"If the best sacred architecture intimates the presence of a higher power, the G-d of the TriBeCa Synagogue is a luminous and soft-spoken one. Its facade curves like a grand piano soundboard, floating over a small plaza."
-David W. Dunlap, The New York Times
THE HISTORY OF TRIBECA
What is now the Tribeca Synagogue was founded as the Civic Center Synagogue in 1938.
Jacob J. Rosenblum, special assistant to District Attorney Thomas E. Dewey saw a need to provide a place of prayer for Jewish commuters working in the downtown area. The area’s Jews in the law, civil service and textile industries needed a place where they could come on weekdays to have minyans and say Kaddish, and there was no other synagogue around.
The Synagogue initially held services in a loft space above a store and was open from Monday to Friday. In 1957 the Synagogue finished construction on its own building for the first time. Located at 80 Duane Street, it was fated to have a short life. A mere three years later it was condemned by eminent domain for the building of Federal Plaza (now the Jacob Javits Federal Office Building).
As a result of the negotiations around the eminent domain process, the Synagogue was given a parcel of land at 49 White Street. Here the current, award-winning building designed by William N. Breger rose, and was completed in 1967. It was initially highly utilized: When Yizkor fell on a weekday, as many as two thousand would attend one of the several services.
As the city sank into bankruptcy in the 1970s, Jews left the civil service and downtown businesses closed. The Synagogue experienced a crisis of mission, and by the 1980′s was feeling financial strains. However, through it all, hundreds of Jewish families were moving into Soho, TriBeCa, and lower Manhattan.
With new people seeking a spiritual home, the Synagogue changed. In 1989 Rabbi Glass arrived, bringing new, full-time leadership. That leadership, combined with the vision of the shul’s administration at that time, led to a transformation. The Synagogue began its metamorphosis from the “Civic Center Synagogue” to the “Synagogue for the Arts.”
The congregation was renamed “Synagogue for the Arts” to reflect the nature of the community in which it now found itself. A conscious effort was made to reach out to the unaffiliated Jews among the area’s new, creative residents. The Gallery was established and became an ongoing facet of the Synagogue’s activity.

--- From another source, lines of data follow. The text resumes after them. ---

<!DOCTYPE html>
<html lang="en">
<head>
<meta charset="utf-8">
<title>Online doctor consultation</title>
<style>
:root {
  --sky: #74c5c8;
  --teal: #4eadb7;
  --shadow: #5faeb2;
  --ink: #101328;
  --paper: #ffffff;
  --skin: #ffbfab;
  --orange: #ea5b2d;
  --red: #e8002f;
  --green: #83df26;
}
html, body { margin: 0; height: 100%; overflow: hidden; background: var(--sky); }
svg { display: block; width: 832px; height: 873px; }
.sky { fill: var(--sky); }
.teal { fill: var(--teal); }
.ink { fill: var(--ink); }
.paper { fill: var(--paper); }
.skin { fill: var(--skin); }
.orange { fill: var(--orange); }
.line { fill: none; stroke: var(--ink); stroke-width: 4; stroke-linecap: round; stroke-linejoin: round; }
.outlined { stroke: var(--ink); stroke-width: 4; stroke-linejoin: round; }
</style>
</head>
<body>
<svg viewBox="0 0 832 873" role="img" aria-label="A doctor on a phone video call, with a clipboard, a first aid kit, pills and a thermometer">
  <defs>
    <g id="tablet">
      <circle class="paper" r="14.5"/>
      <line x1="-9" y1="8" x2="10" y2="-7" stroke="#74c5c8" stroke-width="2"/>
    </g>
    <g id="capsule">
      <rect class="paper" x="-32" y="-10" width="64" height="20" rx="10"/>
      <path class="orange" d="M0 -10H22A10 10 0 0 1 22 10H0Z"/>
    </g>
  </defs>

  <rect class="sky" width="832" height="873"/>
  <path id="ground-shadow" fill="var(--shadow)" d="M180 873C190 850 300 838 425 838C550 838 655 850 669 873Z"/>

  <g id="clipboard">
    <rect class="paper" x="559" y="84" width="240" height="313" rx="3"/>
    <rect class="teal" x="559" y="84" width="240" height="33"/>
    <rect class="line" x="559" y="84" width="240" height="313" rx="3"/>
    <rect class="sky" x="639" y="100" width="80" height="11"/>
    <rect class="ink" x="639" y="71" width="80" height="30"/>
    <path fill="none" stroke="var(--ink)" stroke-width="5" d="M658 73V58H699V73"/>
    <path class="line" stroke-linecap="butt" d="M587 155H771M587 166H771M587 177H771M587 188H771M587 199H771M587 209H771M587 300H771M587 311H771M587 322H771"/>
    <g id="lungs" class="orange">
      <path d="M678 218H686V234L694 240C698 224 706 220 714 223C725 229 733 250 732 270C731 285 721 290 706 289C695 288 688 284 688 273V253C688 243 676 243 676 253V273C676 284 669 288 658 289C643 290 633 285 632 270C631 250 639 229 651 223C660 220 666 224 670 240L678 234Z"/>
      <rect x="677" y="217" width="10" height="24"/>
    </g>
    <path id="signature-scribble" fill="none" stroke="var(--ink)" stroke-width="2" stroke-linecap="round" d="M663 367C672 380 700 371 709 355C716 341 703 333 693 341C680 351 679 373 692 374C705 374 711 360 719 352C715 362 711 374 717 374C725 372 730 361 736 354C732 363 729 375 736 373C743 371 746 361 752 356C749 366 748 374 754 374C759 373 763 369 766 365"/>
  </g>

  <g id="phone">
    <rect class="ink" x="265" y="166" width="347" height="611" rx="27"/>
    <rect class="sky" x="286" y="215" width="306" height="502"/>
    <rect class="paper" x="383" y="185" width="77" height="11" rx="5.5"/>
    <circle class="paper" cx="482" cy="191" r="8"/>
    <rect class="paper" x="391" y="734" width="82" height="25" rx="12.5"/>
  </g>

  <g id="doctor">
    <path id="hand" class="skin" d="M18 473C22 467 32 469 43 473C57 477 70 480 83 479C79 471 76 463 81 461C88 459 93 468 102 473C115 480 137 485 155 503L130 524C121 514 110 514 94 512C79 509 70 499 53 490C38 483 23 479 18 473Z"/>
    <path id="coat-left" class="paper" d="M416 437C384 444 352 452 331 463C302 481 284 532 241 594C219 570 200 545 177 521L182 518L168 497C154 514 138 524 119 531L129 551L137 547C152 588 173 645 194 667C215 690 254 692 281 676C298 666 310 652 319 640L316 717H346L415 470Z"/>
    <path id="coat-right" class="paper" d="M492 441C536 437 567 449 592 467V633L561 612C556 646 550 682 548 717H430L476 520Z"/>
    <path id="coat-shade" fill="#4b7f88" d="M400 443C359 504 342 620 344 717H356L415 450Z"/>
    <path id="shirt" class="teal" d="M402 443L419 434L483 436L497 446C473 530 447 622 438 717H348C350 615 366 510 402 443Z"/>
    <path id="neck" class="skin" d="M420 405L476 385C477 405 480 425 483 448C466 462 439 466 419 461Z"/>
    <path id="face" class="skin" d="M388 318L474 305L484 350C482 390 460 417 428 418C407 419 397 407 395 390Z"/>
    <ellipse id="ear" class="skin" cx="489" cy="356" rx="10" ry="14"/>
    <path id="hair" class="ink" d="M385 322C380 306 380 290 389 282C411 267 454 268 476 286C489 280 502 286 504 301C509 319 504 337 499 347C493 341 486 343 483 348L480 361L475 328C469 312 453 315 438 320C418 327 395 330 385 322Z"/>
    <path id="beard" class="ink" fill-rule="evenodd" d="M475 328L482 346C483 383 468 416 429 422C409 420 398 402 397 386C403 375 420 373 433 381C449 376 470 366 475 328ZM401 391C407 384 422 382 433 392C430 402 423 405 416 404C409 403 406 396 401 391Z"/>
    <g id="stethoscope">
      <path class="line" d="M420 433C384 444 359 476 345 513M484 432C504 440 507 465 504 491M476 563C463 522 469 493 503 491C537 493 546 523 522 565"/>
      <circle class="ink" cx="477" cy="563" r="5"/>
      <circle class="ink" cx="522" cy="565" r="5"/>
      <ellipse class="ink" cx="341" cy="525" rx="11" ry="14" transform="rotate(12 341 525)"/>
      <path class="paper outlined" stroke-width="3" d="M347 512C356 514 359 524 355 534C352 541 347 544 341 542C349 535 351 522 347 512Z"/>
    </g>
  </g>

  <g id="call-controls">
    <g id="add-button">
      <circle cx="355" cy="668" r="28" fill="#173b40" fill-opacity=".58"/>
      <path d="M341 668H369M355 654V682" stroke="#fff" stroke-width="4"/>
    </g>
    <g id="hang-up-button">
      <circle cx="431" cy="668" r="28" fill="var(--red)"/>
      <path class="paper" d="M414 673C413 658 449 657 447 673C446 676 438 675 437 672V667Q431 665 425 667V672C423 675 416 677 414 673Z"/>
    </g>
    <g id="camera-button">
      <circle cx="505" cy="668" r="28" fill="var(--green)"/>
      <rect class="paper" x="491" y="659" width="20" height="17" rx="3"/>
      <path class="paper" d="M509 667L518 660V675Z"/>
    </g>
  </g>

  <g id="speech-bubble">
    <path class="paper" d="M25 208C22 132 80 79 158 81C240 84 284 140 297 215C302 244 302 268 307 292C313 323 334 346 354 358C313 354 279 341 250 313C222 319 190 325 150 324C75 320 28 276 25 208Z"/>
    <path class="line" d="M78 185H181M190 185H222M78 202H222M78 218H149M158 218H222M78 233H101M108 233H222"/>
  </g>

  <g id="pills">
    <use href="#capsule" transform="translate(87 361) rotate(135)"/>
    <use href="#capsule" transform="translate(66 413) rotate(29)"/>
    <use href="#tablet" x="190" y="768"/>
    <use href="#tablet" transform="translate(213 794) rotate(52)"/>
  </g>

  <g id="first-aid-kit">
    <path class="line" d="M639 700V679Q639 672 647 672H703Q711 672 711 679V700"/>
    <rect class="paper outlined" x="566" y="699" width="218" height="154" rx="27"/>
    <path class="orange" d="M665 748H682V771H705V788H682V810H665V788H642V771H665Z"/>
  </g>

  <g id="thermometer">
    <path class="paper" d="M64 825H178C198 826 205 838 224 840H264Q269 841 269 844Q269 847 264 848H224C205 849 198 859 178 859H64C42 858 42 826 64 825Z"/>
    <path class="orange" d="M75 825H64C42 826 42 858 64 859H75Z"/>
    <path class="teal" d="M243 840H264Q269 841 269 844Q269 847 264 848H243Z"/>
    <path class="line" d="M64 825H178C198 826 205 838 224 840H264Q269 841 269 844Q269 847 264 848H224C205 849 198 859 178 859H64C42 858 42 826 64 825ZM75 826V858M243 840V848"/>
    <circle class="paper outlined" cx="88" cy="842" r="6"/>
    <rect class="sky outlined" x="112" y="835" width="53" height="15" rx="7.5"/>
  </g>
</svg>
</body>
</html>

The “Synagogue for the Arts” was renamed the “Tribeca Synagogue” in 2013 to better encompass its focus on the neighborhood. In addition to daily, weekly and holiday services, we offer a plaza, sanctuary and social hall for events, as well as a wonderful Hebrew School. We function as a full service synagogue, exceeding the wildest dreams of our founders more than 60 years ago.
Rabbi Jonathan Glass
Rabbi Jonathan Wilson Glass was born in Boston and raised in Fairfield, Connecticut. He graduated from Columbia College and then attended the Torah Ohr yeshiva in Jerusalem, which is headed by the famous Rabbi Chaim Pinchas Sheinberg. Three years later, he returned to the U.S. to attend the Mirrer Yeshiva in Flatbush, from which he was ordained. He chose Mirrer because of its heavy European influence and because he was related to the late Rabbi Shraga Moshe Kalmanowitz, its head. Since 1989, he has served as Rabbi at the Tribeca Synagogue (formerly the Civic Center Synagogue), where he established the Hebrew school and adult education programs. He has given invocations for the City Council of the City of New York and has been Rabbi for the Jewish Lawyers' Guild. He and his wife Minky have five children.
"My firm belief is that traditional Judaism can be a vehicle for anyone's Jewish expression. It's just that special care must be taken to allow people to get comfortable in this setting and proceed at their own pace. It is this belief that has guided my development of the Synagogue to become a nexus of Jewish observance ranging from the ultra-liberal, artistic avant-garde of Tribeca and Soho to the ultra-Orthodox of Flatbush-Boro Park.
"I know both worlds so...I can construct bridges between them. So far, the Almighty has granted me success in providing a home for all comers; may God continue to assist my efforts."
— Rabbi Jonathan Glass